(Full disclosure: for anyone who hasn't been keeping up with me since day one - and apologies to people who have been - I currently have both an agent and a manager. Before that, I spent about four months with a manager who did not pan out, and a good chunk of time before that when I didn't have any representation at all. Take my advice, or leave it, with a grain or a cup of salt. All of this is based on what I've been told and what I've discovered through my interactions with my various representatives.)
As emerging talent, as my agent (who I secured in October) said, I have both a very easy and a very difficult job right now. I have to keep writing. Sounds simple enough, but the stakes have changed since I was just writing for myself. The future of my relationship with my representatives hinges on my ability to deliver product (scripts) in a timely fashion. That doesn't mean first drafts, either. The bar has been raised, and I'm charged with trying to produce two industry-ready scripts per year. It's a pretty mighty task, but this first year or two is really like testing period. Sure, the goal is to sell my post-Apocalyptic spec and set me up on other projects. But I also have to prove my ability to produce quality pages in a professional window. So, part of my job is to be proactive in terms of my writing - I have to come up with marketable ideas, and then be able to follow through with the scripts. In that way, I help my representatives and myself.
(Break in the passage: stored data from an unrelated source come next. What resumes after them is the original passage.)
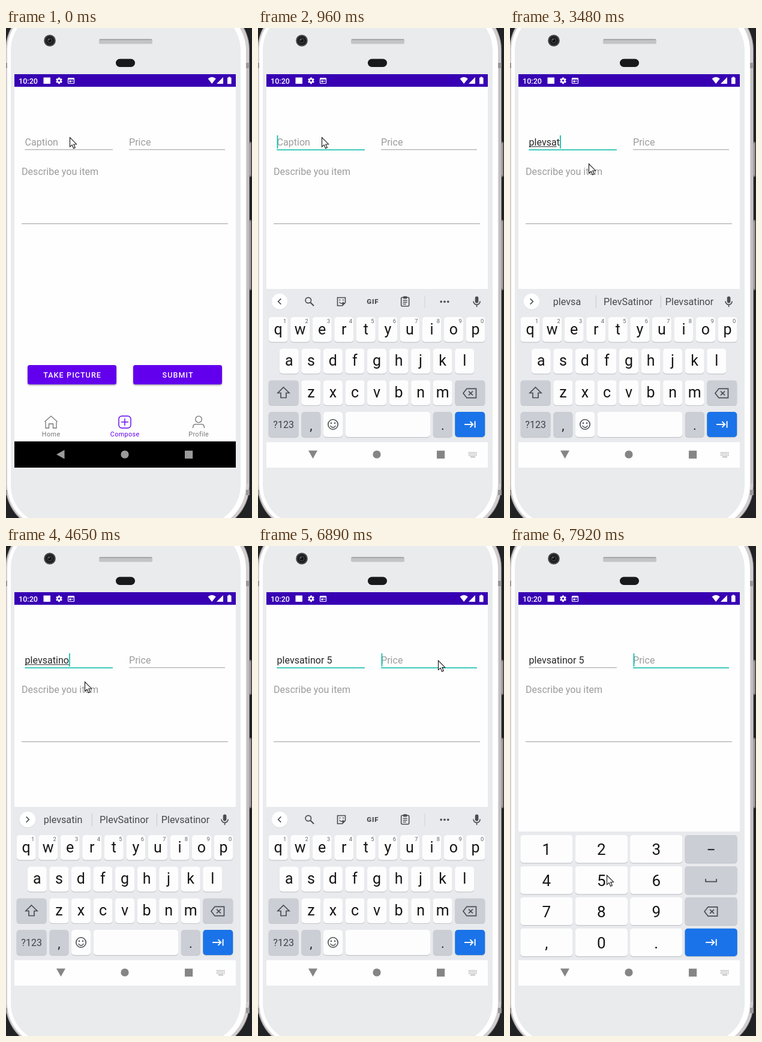
These frames come from a looping animation (410 px wide and 817 px high, 8000 ms). An HTML page with a canvas:

```html
<!DOCTYPE html>
<html lang="en">
<head>
<meta charset="utf-8">
<title>Compose screen</title>
<style>
html, body { margin: 0; width: 100%; height: 100%; overflow: hidden; background: #202224; }
canvas { display: block; width: 410px; height: 817px; }
</style>
</head>
<body>
<canvas id="stage" width="410" height="817"></canvas>
<script>
const W = 410, H = 817, LOOP = 8000;
const stage = document.getElementById('stage').getContext('2d');
const layer = document.createElement('canvas');
layer.width = W;
layer.height = H;
const kb = layer.getContext('2d');
let c = stage;

const FONT = 'Roboto, "Noto Sans", sans-serif';
const TEAL = '#14bfae', PURPLE = '#6200ee', GREY = '#757575', ICON = '#4a4d51';
const WORD = 'plevsatinor';
const NAMES = ['PlevSatinor', 'Plevsatinor'];

// ---- helpers ----
function rect(x, y, w, h, fill) {
  c.fillStyle = fill;
  c.fillRect(x, y, w, h);
}
function box(x, y, w, h, r, fill, stroke, lw = 1.4) {
  c.beginPath();
  c.roundRect(x, y, w, h, r);
  paint(fill, stroke, lw);
}
function disc(x, y, r, fill, stroke, lw = 1.4) {
  c.beginPath();
  c.arc(x, y, r, 0, 7);
  paint(fill, stroke, lw);
}
function poly(points, fill, stroke, lw = 1.4, open) {
  c.beginPath();
  points.forEach(([x, y]) => c.lineTo(x, y));
  if (!open) c.closePath();
  paint(fill, stroke, lw);
}
function line(points, stroke, lw) {
  poly(points, null, stroke, lw, true);
}
function paint(fill, stroke, lw) {
  if (fill) { c.fillStyle = fill; c.fill(); }
  if (stroke) { c.strokeStyle = stroke; c.lineWidth = lw; c.stroke(); }
}
function text(s, x, y, size, fill, align = 'left', weight = 400, gap = 0) {
  c.font = `${weight} ${size}px ${FONT}`;
  c.letterSpacing = gap + 'px';
  c.textAlign = align;
  c.fillStyle = fill;
  c.fillText(s, x, y);
  const w = c.measureText(s).width;
  c.letterSpacing = '0px';
  return w;
}
function at(x, y, draw) {
  c.save();
  c.translate(x, y);
  draw();
  c.restore();
}

// ---- phone ----
function phone() {
  rect(0, 0, W, H, '#202224');
  for (const [y, h] of [[190, 58], [320, 117]]) {
    box(402, y, 7, h, 2, '#8f8b8c', '#5d595a', 1);
    rect(406, y + 3, 1, h - 6, '#c4c0c1');
  }
  box(-1, -39, 407, 877, 75, '#8d898a');
  box(0, -38, 405, 875, 74, '#d2cecf');
  rect(402.5, 60, 1, 700, '#aaa6a7');
  for (const y of [58, 770]) {
    rect(400, y, 6, 9, '#9b9798');
    rect(0, y, 2, 9, '#9b9798');
  }
  box(2, -35, 398, 869, 72, '#ffffff');
  box(8, -29, 383, 857, 66, '#e9ebed');

  disc(73, 21, 9.8, '#45474a');
  disc(73, 21, 7.6, '#1c1d1f');
  disc(73, 21, 4.6, '#34383c');
  disc(73, 21, 2.6, '#0d0e10');
  disc(71.5, 19.5, 1.1, '#85898d');
  box(155, 18.5, 89, 8, 2, '#c3c4c5');
  rect(156, 18.5, 87, 1.6, '#9d9e9f');
  box(183, 51.5, 32, 13.5, 6.7, '#18191b');
}

function statusBar() {
  rect(14, 77, 369, 21, '#3700b3');
  text('10:20', 21, 92.5, 12.6, '#fff', 'left', 500);
  rect(62.5, 82.5, 11.5, 10.5, '#fff');
  at(88.5, 87.8, () => {
    c.beginPath();
    for (let i = 0; i < 6; i++) {
      const a = i * Math.PI / 3 + Math.PI / 6;
      c.moveTo(0, 0);
      c.lineTo(5.4 * Math.cos(a), 5.4 * Math.sin(a));
    }
    paint(null, '#fff', 2.8);
    disc(0, 0, 3, '#fff', '#fff', 2);
    disc(0, 0, 1.7, '#3700b3');
  });
  box(103.5, 83.5, 10, 9, 1, null, '#fff', 1.2);
  rect(103.5, 83.5, 10, 2.4, '#fff');
  rect(105.5, 87.5, 3.2, 3, '#fff');
  rect(109.5, 88, 2.4, 1, '#fff');
  c.beginPath();
  c.moveTo(343.2, 93);
  c.lineTo(336.6, 84.4);
  c.quadraticCurveTo(343.2, 79.2, 349.8, 84.4);
  paint('#fff');
  poly([[351, 93], [362, 93], [362, 82]], '#fff');
  rect(369, 82.7, 6.6, 10.6, '#fff');
  rect(370.8, 81.4, 3, 2, '#fff');
}

// ---- app ----
function caret(x) {
  rect(x, 179, 1.8, 22, TEAL);
}
function underline(x, w, on) {
  on ? rect(x, 202.4, w, 1.6, TEAL) : rect(x, 202.3, w, 1, '#9a9a9a');
}
function button(x, label) {
  c.save();
  c.shadowColor = 'rgba(0,0,0,.35)';
  c.shadowBlur = 3;
  c.shadowOffsetY = 1.5;
  box(x, 562, 148, 32.3, 3.5, PURPLE);
  c.restore();
  text(label, x + 74.6, 583, 12.5, '#fff', 'center', 500, 1.12);
}
function tab(x, label, color, icon) {
  at(x, 657, () => icon(color));
  text(label, x + 0.2, 680.8, 10.8, color, 'center', 400, 0.4);
}
function app(s) {
  rect(14, 98, 369, 592, '#fefefe');
  if (s.text) {
    const w = text(s.text, 31.5, 196, 16.1, '#262626');
    if (s.mark) {
      c.font = `400 16.1px ${FONT}`;
      rect(31.5, 197.3, c.measureText(s.text.slice(0, s.mark)).width, 1, '#262626');
    }
    if (s.caret && s.focus === 1) caret(31.5 + w);
  } else {
    text('Caption', 31.5, 196, 16.1, '#9c9c9c');
    if (s.caret && s.focus === 1) caret(31.6);
  }
  text('Price', 205, 196, 16.1, '#9c9c9c');
  if (s.caret && s.focus === 2) caret(205.5);
  text('Describe you item', 26, 244.5, 16.1, '#9c9c9c');
  underline(31.3, 146.7, s.focus === 1 || s.fade);
  underline(205, 160, s.focus === 2);
  rect(26, 325.8, 344, 1, '#9a9a9a');

  button(36, 'TAKE PICTURE');
  button(212, 'SUBMIT');
  tab(75, 'Home', GREY, col => poly([[-10, -1], [0, -10], [10, -1], [9, 0.5], [9, 10], [3.5, 10],
    [3.5, 3], [-3.5, 3], [-3.5, 10], [-9, 10], [-9, 0.5]], null, col, 1.3));
  tab(198, 'Compose', PURPLE, col => {
    box(-10, -10, 20, 20, 5, null, col, 1.4);
    line([[-6, 0], [6, 0]], col, 1.4);
    line([[0, -6], [0, 6]], col, 1.4);
  });
  tab(321, 'Profile', GREY, col => {
    disc(0, -4.5, 5.3, null, col, 1.3);
    c.beginPath();
    c.moveTo(-9.5, 10);
    c.bezierCurveTo(-9.5, 1.5, -4, 3.8, 0, 3.8);
    c.bezierCurveTo(4, 3.8, 9.5, 1.5, 9.5, 10);
    paint(null, col, 1.3);
  });
}

function navBar(open, hint) {
  const col = open ? '#858585' : '#9b9b9b';
  poly(open ? [[84, 704.5], [99, 704.5], [91.5, 718]] : [[97.5, 703.5], [97.5, 718.5], [84, 711]], col);
  disc(198, 711, 6.6, col);
  rect(298, 704.7, 13.2, 13.2, col);
  if (!hint) return;
  for (let r = 0; r < 3; r++)
    for (let i = 0; i < 6; i++) rect(351 + i * 2.4, 707 + r * 2.5, 1.4, 1.4, '#a2a2a2');
  rect(354, 714.6, 8, 1.3, '#a2a2a2');
}

// ---- keyboard ----
function key(x, y, w, h, fill = '#fdfdfe') {
  box(x, y + 1.2, w, h, 5, '#c3c6ca');
  box(x, y, w, h, 5, fill);
}
function backspace(x, y) {
  at(x, y, () => {
    poly([[-11, 0], [-5, -7.7], [10.5, -7.7], [10.5, 7.7], [-5, 7.7]], null, ICON, 1.7);
    line([[-2, -3.4], [5, 3.4]], ICON, 1.7);
    line([[5, -3.4], [-2, 3.4]], ICON, 1.7);
  });
}
function nextIcon(x, y) {
  at(x, y, () => {
    line([[-9, 0], [5, 0]], '#fff', 1.9);
    line([[0.5, -4.8], [5.3, 0], [0.5, 4.8]], '#fff', 1.9);
    line([[8.6, -5.5], [8.6, 5.5]], '#fff', 1.9);
  });
}
function toolbar(words) {
  const d = words ? 1 : -1;
  disc(36, 457, 13.2, '#d7d9dc');
  disc(36, 456, 13.2, '#fff');
  line([[36 - 2.3 * d, 451.4], [36 + 2.3 * d, 456], [36 - 2.3 * d, 460.6]], ICON, 1.7);
  box(361.8, 447.5, 5.6, 11, 2.8, ICON);
  c.beginPath();
  c.arc(364.6, 455.6, 5.6, 0, Math.PI);
  paint(null, ICON, 1.6);
  rect(363.8, 461, 1.6, 4.2, ICON);
  if (words) {
    words.forEach((w, i) => text(w, 95 + i * 102, 462.4, 16.2, '#45484c', 'center'));
    rect(142.7, 446, 1, 21, '#c3c6ca');
    rect(250.8, 446, 1, 21, '#c3c6ca');
    return;
  }
  disc(83.8, 454, 4.7, null, ICON, 1.7);
  line([[87.2, 457.5], [93, 463.3]], ICON, 2);
  poly([[132.5, 449.5], [145.5, 449.5], [145.5, 458], [140.5, 463], [132.5, 463]], null, ICON, 1.6);
  poly([[140.5, 463], [140.5, 458], [145.5, 458]], ICON);
  rect(135.5, 452.5, 1.7, 1.9, ICON);
  rect(141, 452.5, 1.7, 1.9, ICON);
  c.beginPath();
  c.arc(139, 456, 3.2, 0.2, Math.PI - 0.2);
  paint(null, ICON, 1.3);
  text('GIF', 191.4, 460.2, 11.5, ICON, 'center', 900, 0.9);
  box(238.7, 449.2, 13, 14.5, 1.5, null, ICON, 1.6);
  box(242, 447.2, 6.4, 4.4, 1, ICON);
  for (const [y, w] of [[453.6, 7], [456.6, 7], [459.6, 5]]) rect(241.7, y, w, 1.4, ICON);
  rect(277.5, 446, 1, 21, '#d0d3d6');
  for (let i = -1; i < 2; i++) disc(311 + i * 5.8, 456.4, 1.8, ICON);
}
function qwerty(words) {
  const step = 36.55, dark = '#cbced5';
  rect(14, 435, 369, 380, '#e8eaed');
  toolbar(words);
  ['qwertyuiop', 'asdfghjkl', 'zxcvbnm'].forEach((row, r) => {
    const x0 = [33.6, 51.8, 88.4][r], y = 482 + r * 52.7;
    [...row].forEach((ch, i) => {
      const x = x0 + i * step;
      key(x - 16, y, 32, 41.5);
      text(ch, x, y + 28.6, 25, '#151515', 'center');
      if (!r) text(String((i + 1) % 10), x + 11, y + 10.3, 9.3, '#5f6368', 'center');
    });
  });
  key(17.6, 587.4, 50, 41.5, dark);
  poly([[42.5, 599], [52, 608.5], [47, 608.5], [47, 616.5], [38, 616.5], [38, 608.5], [33, 608.5]], null, ICON, 1.7);
  key(328.3, 587.4, 50, 41.5, dark);
  backspace(353, 609);

  key(17.6, 640, 50, 42, dark);
  text('?123', 42.6, 667, 16, '#3f4246', 'center');
  key(72.4, 640, 32, 42, dark);
  text(',', 88.4, 670, 22, '#222', 'center');
  key(109, 640, 32, 42);
  at(125, 661, () => {
    disc(0, 0, 8.2, null, ICON, 1.6);
    disc(-3, -2.3, 1.3, ICON);
    disc(3, -2.3, 1.3, ICON);
    c.beginPath();
    c.arc(0, 0.6, 4.4, 0.3, Math.PI - 0.3);
    paint(null, ICON, 1.5);
  });
  key(145.6, 640, 141.5, 42);
  key(291.8, 640, 32, 42, dark);
  text('.', 307.8, 669.5, 22, '#222', 'center');
  key(328.3, 640, 50, 42, '#1a73e8');
  nextIcon(353, 661);
}
function numpad() {
  rect(14, 476, 369, 339, '#e8eaed');
  ['123-', '456_', '789<', ',0.>'].forEach((row, r) => [...row].forEach((ch, i) => {
    const x = 17.3 + i * 91.4, y = 482 + r * 51.9, mx = x + 43.6, my = y + 23.2;
    key(x, y, 87.3, 46.3, i < 3 ? '#fdfdfe' : r < 3 ? '#cbced5' : '#1a73e8');
    if (i < 3) text(ch, mx, my + 10, 26, '#151515', 'center');
    else if (r === 0) rect(mx - 5.5, my, 11, 2, '#222');
    else if (r === 1) line([[mx - 9, my - 2], [mx - 9, my + 2.6], [mx + 9, my + 2.6], [mx + 9, my - 2]], ICON, 1.8);
    else if (r === 2) backspace(mx, my + 0.5);
    else nextIcon(mx, my);
  }));
}
function keyboard(s) {
  if (!s.pad) return;
  c = kb;
  c.clearRect(0, 0, W, H);
  s.pad === 2 ? numpad() : qwerty(s.words);
  c = stage;
  c.save();
  c.beginPath();
  c.rect(14, 98, 369, 635);
  c.clip();
  c.globalAlpha = s.alpha;
  c.drawImage(layer, 0, s.drop);
  c.restore();
}

function pointer(x, y) {
  at(x, y, () => poly([[0, 0], [0, 15.6], [3.6, 12.4], [6.1, 18.2], [8.8, 17], [6.3, 11.4], [11, 11.2]],
    '#fff', '#111', 1.1));
}

// ---- timeline: each entry changes the state from its time on ----
const start = { text: '', mark: 0, caret: 0, focus: 0, fade: 0, pad: 0, alpha: 1, drop: 0, words: null, mouse: [106.5, 182.5] };
const typed = (n, mark = n) => ({ text: WORD.slice(0, n), mark, caret: 1 });
const hints = n => [WORD.slice(0, n), ...NAMES];
const events = [
  [690, { focus: 1, caret: 1 }],
  [810, { pad: 1, alpha: 0.52, drop: 126 }],
  [960, { alpha: 1, drop: 0 }],
  [1110, { mouse: [114, 196] }],
  [1260, { mouse: [128, 219], caret: 0 }],
  [1410, { mouse: [131.5, 226.5] }],
  [1710, { caret: 1 }],
  [2150, typed(1)],
  [2300, { ...typed(2), words: ['p', 'please', 'pic'] }],
  [2450, { words: ['pl', 'please', 'place'] }],
  [2600, { ...typed(3), words: ['ple', 'please', 'plenty'] }],
  [2900, typed(4)],
  [3030, { words: ['plev', 'please', 'pleased'] }],
  [3330, typed(5)],
  [3480, { ...typed(7, 6), words: hints(6) }],
  [3630, { ...typed(8, 7), words: hints(7) }],
  [3780, { mark: 8, words: hints(8) }],
  [4220, typed(9)],
  [4370, { words: hints(9) }],
  [4650, typed(10)],
  [4800, { ...typed(11), words: hints(11) }],
  [4950, { text: WORD + ' ', mark: 0, words: ['4', 'and', 'is'] }],
  [5100, { text: WORD + ' 4' }],
  [5420, { words: null }],
  [5570, { caret: 0 }],
  [6030, { caret: 1 }],
  [6180, { text: WORD + ' ' }],
  [6310, { text: WORD + ' 5' }],
  [6460, { mouse: [178, 218] }],
  [6610, { mouse: [262, 199] }],
  [6740, { mouse: [300.5, 191] }],
  [6890, { focus: 2, fade: 1 }],
  [7040, { fade: 0, pad: 2, mouse: [288, 222] }],
  [7160, { mouse: [240, 320] }],
  [7310, { mouse: [158, 450] }],
  [7460, { mouse: [97, 525], caret: 0 }],
  [7610, { mouse: [118, 540] }],
  [7770, { mouse: [152, 548] }],
  [7920, { mouse: [161.5, 549], caret: 1 }]
];

function draw(t) {
  const s = { ...start };
  for (const [when, change] of events) if (when <= t) Object.assign(s, change);
  const open = s.pad && s.alpha === 1;
  phone();
  statusBar();
  app(s);
  rect(14, 689.3, 369, 43.7, '#000');
  keyboard(s);
  if (open) rect(14, 690.5, 369, 42.5, '#fefefe');
  navBar(open, s.pad);
  pointer(...s.mouse);
}

const t0 = performance.now();
function tick() {
  draw((performance.now() - t0) % LOOP);
  requestAnimationFrame(tick);
}
tick();
</script>
</body>
</html>
```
Being a proactive client doesn't end in just producing pages, though. While an agent or manager is supposed to set their writers up on meetings and get their name out into the industry, a dedicated client will try to do the same. This is where your contacts come into play. If you've held an internship or worked with someone before, and they have the power to read and maybe recommend a script, try to get that connection linked up with your reps. If you have an in at a production company, even if it's not the kind of company that does the work you're writing, let your manager or agent know. Make connections that they can follow up on on your behalf. The initial stage of your career is going to be used for building your visibility and gaining you some name-recognition. Be proactive in making connections, as well, and you'll help your representatives. After all, any help they get in marketing you, really just helps you in the end.